- _WHAT YOU SHOULD DO_: The required result is every line of the records that includes "nearest".
[[ PROVIDED MATERIAL, beginning ]]
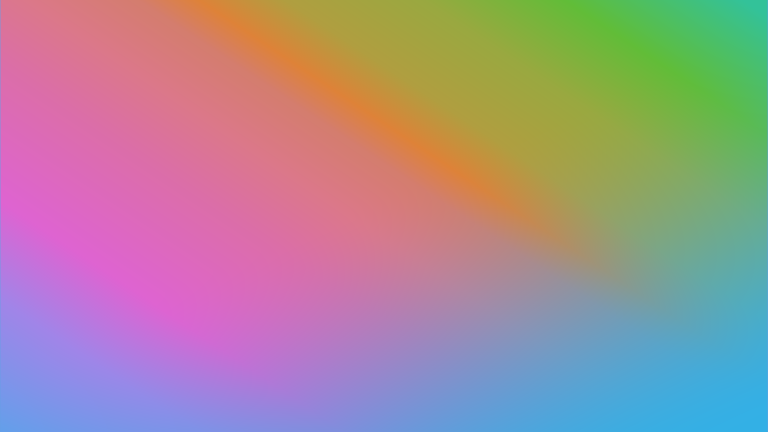
Reproduce this background procedurally as a Shadertoy shader.

```glsl
// Diagonal rainbow gradient with soft ridges, sinking into blue at the lower right.
#define BAND_SLOPE 1.5
#define BLUE_TILT 0.46
#define BLUE_START 0.85
#define BLUE_FULL 1.80
#define BLUE vec3(0.20, 0.69, 0.90)
#define EDGE_COLOR vec3(0.40, 0.62, 0.90)
#define EDGE_WIDTH 0.003
#define EDGE_STRENGTH 0.6

// Colour stops across the diagonal: rgb and position in canvas heights.
const int STOP_COUNT = 11;
const vec4 STOPS[STOP_COUNT] = vec4[STOP_COUNT](
    vec4(0.40, 0.62, 0.92, -1.50),
    vec4(0.63, 0.52, 0.91, -1.04),
    vec4(0.87, 0.39, 0.82, -0.70),
    vec4(0.86, 0.43, 0.66, -0.22),
    vec4(0.86, 0.47, 0.54,  0.06),
    vec4(0.83, 0.49, 0.43,  0.32),
    vec4(0.87, 0.51, 0.22,  0.46),
    vec4(0.69, 0.62, 0.25,  0.66),
    vec4(0.60, 0.66, 0.25,  0.98),
    vec4(0.38, 0.74, 0.22,  1.31),
    vec4(0.20, 0.76, 0.60,  1.72));

// Piecewise blend whose creases form the bright diagonal ridges.
vec3 diagonalSpectrum(float position) {
    vec3 color = STOPS[0].rgb;
    for (int i = 1; i < STOP_COUNT; i++) {
        float start = STOPS[i - 1].w;
        float blend = clamp((position - start) / (STOPS[i].w - start), 0.0, 1.0);
        color = mix(color, STOPS[i].rgb, blend);
    }
    return color;
}

void mainImage(out vec4 fragColor, in vec2 fragCoord) {
    vec2 p = fragCoord / iResolution.y;
    float aspect = iResolution.x / iResolution.y;
    float depth = 1.0 - p.y;

    // Diagonal bands
    vec3 color = diagonalSpectrum(p.x - BAND_SLOPE * depth);

    // Blue wash rising from the lower right
    float wash = smoothstep(BLUE_START, BLUE_FULL, BLUE_TILT * p.x + depth);
    color = mix(color, BLUE, wash);

    // Faint cool rim on the two sides
    float sideDistance = min(p.x, aspect - p.x);
    float rim = EDGE_STRENGTH * (1.0 - smoothstep(0.0, EDGE_WIDTH, sideDistance));
    color = mix(color, EDGE_COLOR, rim);

    fragColor = vec4(color, 1.0);
}
```
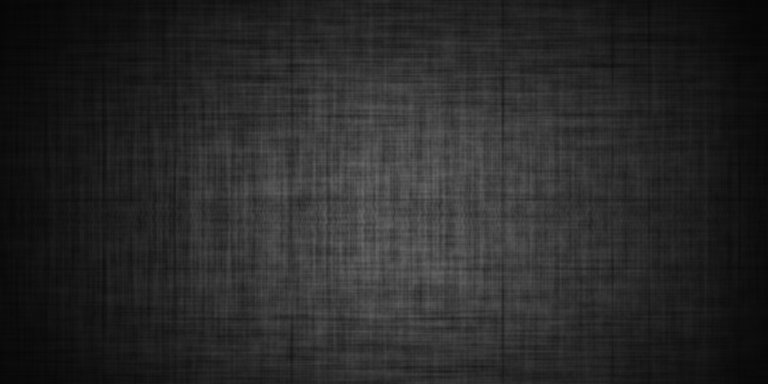
Give the GLSL for this texture, as a Shadertoy shader.

```glsl
// Dark woven linen lit by a soft, off-centre oval glow that fades to black.
// Stretched cellular noise makes the crossing fibres; long hairlines and
// a rippled horizontal seam add the larger structure of the cloth.

#define GLOW_CENTRE vec2(0.525, 0.45)
#define GLOW_RADIUS vec2(0.385, 0.575)
#define GLOW_PEAK 0.325
#define FIBRE_CONTRAST 0.62
#define MOTTLE_CONTRAST 0.22
#define HAIRLINE_DEPTH 0.30
#define SEAM_HEIGHT 0.44
#define SEAM_WIDTH 0.045
#define RIPPLE 0.0022

vec2 hash2(vec2 p) {
    vec3 q = fract(vec3(p.xyx) * vec3(0.1031, 0.1030, 0.0973));
    q += dot(q, q.yzx + 33.33);
    return fract((q.xx + q.yz) * q.zy);
}

// Distance to the nearest jittered point, centred around zero
float cellular(vec2 p) {
    vec2 cell = floor(p), f = fract(p);
    float nearest = 2.0;
    for (int y = -1; y <= 1; y++) {
        for (int x = -1; x <= 1; x++) {
            vec2 o = vec2(x, y);
            vec2 d = o + hash2(cell + o + 71.0) - f;
            nearest = min(nearest, dot(d, d));
        }
    }
    return sqrt(nearest) - 0.46;
}

// Layers of fibres running along y, from broad bands to fine threads
float fibres(vec2 p) {
    float sum = 0.0, amplitude = 0.20;
    vec2 frequency = vec2(17.0, 1.6);
    for (int i = 0; i < 4; i++) {
        sum += amplitude * cellular(p * frequency + float(i) * 19.7);
        frequency *= vec2(1.95, 1.45);
        amplitude *= 1.3;
    }
    return sum;
}

// Soft dark line with a broken, uneven strength along its length
float hairline(float across, float along, float seed) {
    float width = 0.0025 + 0.5 / iResolution.y;
    float wear = 0.65 + 0.35 * sin(along * 7.0 + seed * 2.4)
                             * sin(along * 17.0 + seed);
    return wear * exp(-across * across / (width * width));
}

float hairlines(vec2 p) {
    float columns[9] = float[9](0.12, 0.27, 0.425, 0.455, 0.76,
                               1.31, 1.595, 1.69, 1.925);
    float rows[6] = float[6](0.17, 0.30, 0.48, 0.70, 0.83, 0.895);
    float sum = 0.0;
    for (int i = 0; i < 9; i++) {
        sum += hairline(p.x - columns[i], p.y, float(i));
    }
    for (int i = 0; i < 6; i++) {
        sum += 0.65 * hairline(p.y - rows[i], p.x, float(i) + 4.0);
    }
    return min(sum, 1.3);
}

void mainImage(out vec4 fragColor, in vec2 fragCoord) {
    vec2 uv = fragCoord / iResolution.xy;
    vec2 p = vec2(uv.x * 2.0, uv.y);

    // Oval glow, with an extra falloff at the right edge
    vec2 q = (uv - GLOW_CENTRE) / GLOW_RADIUS;
    float light = GLOW_PEAK * exp(-dot(q, q));
    light *= 1.0 - 0.3 * smoothstep(0.90, 1.0, uv.x);

    // Vertical fibres mirror and ripple around the seam
    float rise = p.y - SEAM_HEIGHT;
    float seam = exp(-rise * rise / (SEAM_WIDTH * SEAM_WIDTH));
    vec2 warp = vec2(p.x + RIPPLE * seam * sin(rise * 190.0 + p.x * 9.0),
                     sqrt(rise * rise + 0.00002));
    float vertical = fibres(warp + vec2(3.0, 5.0));
    float horizontal = fibres(p.yx + vec2(11.0, 7.0));

    // Rows dominate above and below, columns dominate at mid height and left
    float rowShare = smoothstep(0.08, 0.42, abs(rise));
    float columnWeight = mix(1.15, 0.65, rowShare)
                       * mix(1.2, 0.85, smoothstep(0.1, 0.65, uv.x));
    float rowWeight = mix(0.65, 1.2, rowShare);
    float weave = vertical * columnWeight + horizontal * rowWeight;

    // Worn blotches and fine grain
    float mottle = cellular(p * 24.0) + 0.7 * cellular(p * vec2(85.0, 75.0));
    float shade = 1.0 + FIBRE_CONTRAST * weave + MOTTLE_CONTRAST * mottle;
    shade *= 1.0 - HAIRLINE_DEPTH * hairlines(p);
    shade *= 1.0 - 0.07 * seam;

    float grey = light * max(shade, 0.15) + 0.006;
    fragColor = vec4(vec3(grey), 1.0);
}
```
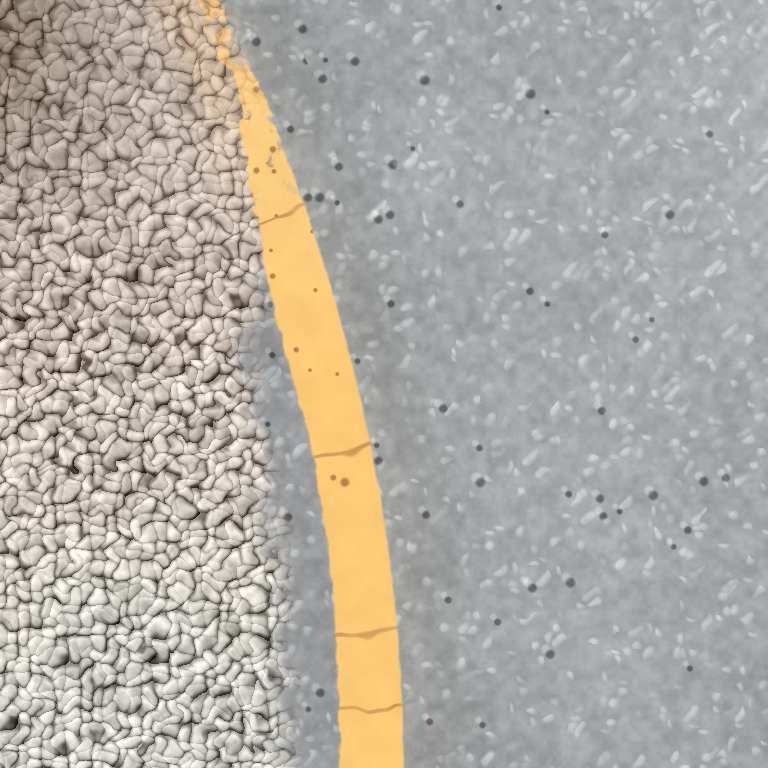
A Shadertoy shader for this texture:

```glsl
// Worn asphalt beside coarse brown gravel, divided by a curved yellow road stripe.
// Cellular stones and value noise give the grain; parabolas give the stripe edges,
// and hashed pits, cracks and gravel wear break up the paint.

float hash(vec2 p) {
    vec3 q = fract(vec3(p.xyx) * 0.1031);
    q += dot(q, q.yzx + 33.33);
    return fract((q.x + q.y) * q.z);
}

float noise(vec2 p) {
    vec2 i = floor(p), f = fract(p);
    f = f * f * (3.0 - 2.0 * f);
    return mix(mix(hash(i), hash(i + vec2(1, 0)), f.x),
               mix(hash(i + vec2(0, 1)), hash(i + vec2(1, 1)), f.x), f.y);
}

float fbm(vec2 p) {
    float sum = 0.0, amp = 0.5;
    for (int i = 0; i < 4; i++) {
        sum += amp * noise(p);
        p = p * 2.03 + 17.1;
        amp *= 0.5;
    }
    return sum;
}

// x: distance to the nearest stone, y: its random shade, z: light from the upper left
vec3 stones(vec2 p) {
    vec2 cell = floor(p);
    vec3 nearest = vec3(9.0, 0.0, 0.0);
    for (int j = -1; j <= 1; j++)
    for (int i = -1; i <= 1; i++) {
        vec2 c = cell + vec2(i, j);
        vec2 d = p - c - 0.15 - 0.7 * vec2(hash(c), hash(c + 71.3));
        float dist = length(d);
        if (dist < nearest.x) nearest = vec3(dist, hash(c + 19.7), dot(d, vec2(-0.6, 0.8)));
    }
    return nearest;
}

// Sparse round spots: one per chosen grid cell
float spots(vec2 p, float density, float radius) {
    vec2 c = floor(p);
    vec2 d = fract(p) - 0.3 - 0.4 * vec2(hash(c + 5.1), hash(c + 8.7));
    float r = radius * (0.6 + 0.6 * hash(c + 31.0));
    return step(hash(c + 2.3), density) * (1.0 - smoothstep(r * 0.5, r * 1.3, length(d)));
}

vec3 asphalt(vec2 p, float stripeGap) {
    vec3 s = stones(p * 66.0 + 1.2 * noise(p * 50.0));
    float tone = 0.645 + 0.09 * (fbm(p * 5.0) - 0.47) + 0.16 * (fbm(p * 75.0) - 0.47);
    tone += 0.03 * smoothstep(0.5, 1.0, p.x) * smoothstep(0.4, 1.0, p.y);
    tone -= 0.035 * exp(-pow((stripeGap - 0.05) / 0.06, 2.0));
    // Pale aggregate chips and small shadowed holes
    float chip = smoothstep(0.62, 0.95, s.y) * (1.0 - smoothstep(0.15, 0.55, s.x));
    tone += chip * (0.13 + 0.12 * s.z);
    float rough = exp(-pow(stripeGap / 0.11, 2.0)) * smoothstep(0.6, 0.9, p.y);
    tone -= 0.26 * spots(p * 44.0, 0.035 + 0.3 * rough, 0.26);
    tone += 0.11 * spots(p * 44.0 - vec2(-0.25, 0.3), 0.035 + 0.3 * rough, 0.26);
    return tone * mix(vec3(0.99, 1.0, 1.015), vec3(1.0, 1.01, 0.98),
                      exp(-abs(stripeGap) * 18.0));
}

vec3 gravel(vec2 p) {
    vec2 warp = vec2(noise(p * 60.0), noise(p * 60.0 + 40.0));
    vec3 s = stones(p * 62.0 + 1.1 * warp);
    float contrast = mix(1.1, 0.65, smoothstep(0.45, 1.0, p.y));
    float tone = 0.1 * (s.y - 0.35) + 0.28 * s.z - 0.38 * smoothstep(0.3, 0.75, s.x) + 0.12;
    tone += 0.3 * (fbm(p * 85.0) - 0.47);
    vec3 base = mix(vec3(0.69, 0.68, 0.65), vec3(0.70, 0.65, 0.61),
                    smoothstep(0.15, 0.6, p.y + 0.3 * (fbm(p * 6.0) - 0.5)));
    // Brown soil in the upper corner
    float soil = exp(-dot((p - vec2(-0.02, 0.93)) * vec2(6.0, 5.0),
                          (p - vec2(-0.02, 0.93)) * vec2(6.0, 5.0)));
    base -= vec3(0.18, 0.19, 0.20) * soil;
    return base + tone * contrast + 0.08 * (fbm(p * 8.0) - 0.47);
}

void mainImage(out vec4 fragColor, in vec2 fragCoord) {
    vec2 p = fragCoord / iResolution.xy;
    float y2 = p.y * p.y;
    float soft = max(0.0025, 1.0 / iResolution.y);

    // Stripe edges, rougher toward the worn far end
    float worn = smoothstep(0.62, 0.95, p.y);
    float jitter = (fbm(p * 55.0) - 0.47) * mix(0.008, 0.035, worn);
    float left = 0.443 - 0.19 * y2 - 0.018 * exp(-pow((p.y - 0.6) / 0.16, 2.0))
               + 0.011 * exp(-pow((p.y - 0.88) / 0.07, 2.0));
    float right = 0.525 - 0.24 * y2;
    float across = (p.x - left) / (right - left);

    // Ground: gravel bank, with a strip of asphalt that narrows upward
    float bank = mix(0.375 - 0.2 * y2, right - 0.01, smoothstep(0.5, 0.8, p.y));
    float bankMix = 1.0 - smoothstep(-0.022, 0.022, p.x - bank + 0.05 * (fbm(p * 35.0) - 0.47));
    vec3 road = asphalt(p, p.x - right) - 0.06 * (1.0 - smoothstep(left - 0.01, left + 0.01, p.x));
    vec3 stone = gravel(p);
    vec3 color = mix(road, stone, bankMix);

    // Paint with grain, pits and cross cracks
    vec3 paint = vec3(0.99, 0.795, 0.47) + 0.05 * (fbm(p * 40.0) - 0.47);
    paint += vec3(0.0, 0.02, 0.05) * smoothstep(0.5, 0.9, p.y);
    float pits = spots(p * 38.0, 0.10 + 0.25 * worn, 0.15) * smoothstep(0.25, 0.38, p.y);
    pits = max(pits, 1.0 - smoothstep(0.003, 0.008, length(p - vec2(0.449, 0.372))));
    float cracks = 0.0;
    vec4 crackY = vec4(0.080, 0.176, 0.412, 0.722);
    for (int i = 0; i < 4; i++) {
        float bend = 0.018 * (across - 0.5) * float(i) / 2.0 + 0.018 * (noise(p * 50.0) - 0.5);
        cracks = max(cracks, (1.0 - smoothstep(0.001, 0.004, abs(p.y - crackY[i] - bend)))
                           * (0.45 + 0.4 * noise(p * 70.0)));
    }
    paint = mix(paint, vec3(0.64, 0.44, 0.24), max(0.8 * pits, 0.7 * cracks));
    float cover = smoothstep(-soft, soft, p.x - left - jitter)
                * (1.0 - smoothstep(-soft, soft, p.x - right - 0.4 * jitter));
    float holes = smoothstep(0.50, 0.62, fbm(p * 65.0 + 9.0) + 0.18 * smoothstep(0.72, 1.0, p.y) - 0.1);
    cover *= 1.0 - 0.8 * worn * holes;
    vec3 faded = mix(paint, stone * vec3(1.22, 1.04, 0.84), 0.75 * smoothstep(0.82, 1.0, p.y));
    color = mix(color, faded, cover);
    // Warm tint spilled beside the worn paint
    color *= 1.0 + vec3(0.08, 0.02, -0.06) * worn * exp(-pow((p.x - left + 0.02) / 0.04, 2.0)) * (1.0 - cover);

    fragColor = vec4(clamp(color, 0.0, 1.0), 1.0);
}
```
[[ PROVIDED MATERIAL, end ]]
- _TASK ANSWER_:
// Distance to the nearest jittered point, centred around zero
    float nearest = 2.0;
            nearest = min(nearest, dot(d, d));
    return sqrt(nearest) - 0.46;
// x: distance to the nearest stone, y: its random shade, z: light from the upper left
    vec3 nearest = vec3(9.0, 0.0, 0.0);
        if (dist < nearest.x) nearest = vec3(dist, hash(c + 19.7), dot(d, vec2(-0.6, 0.8)));
    return nearest;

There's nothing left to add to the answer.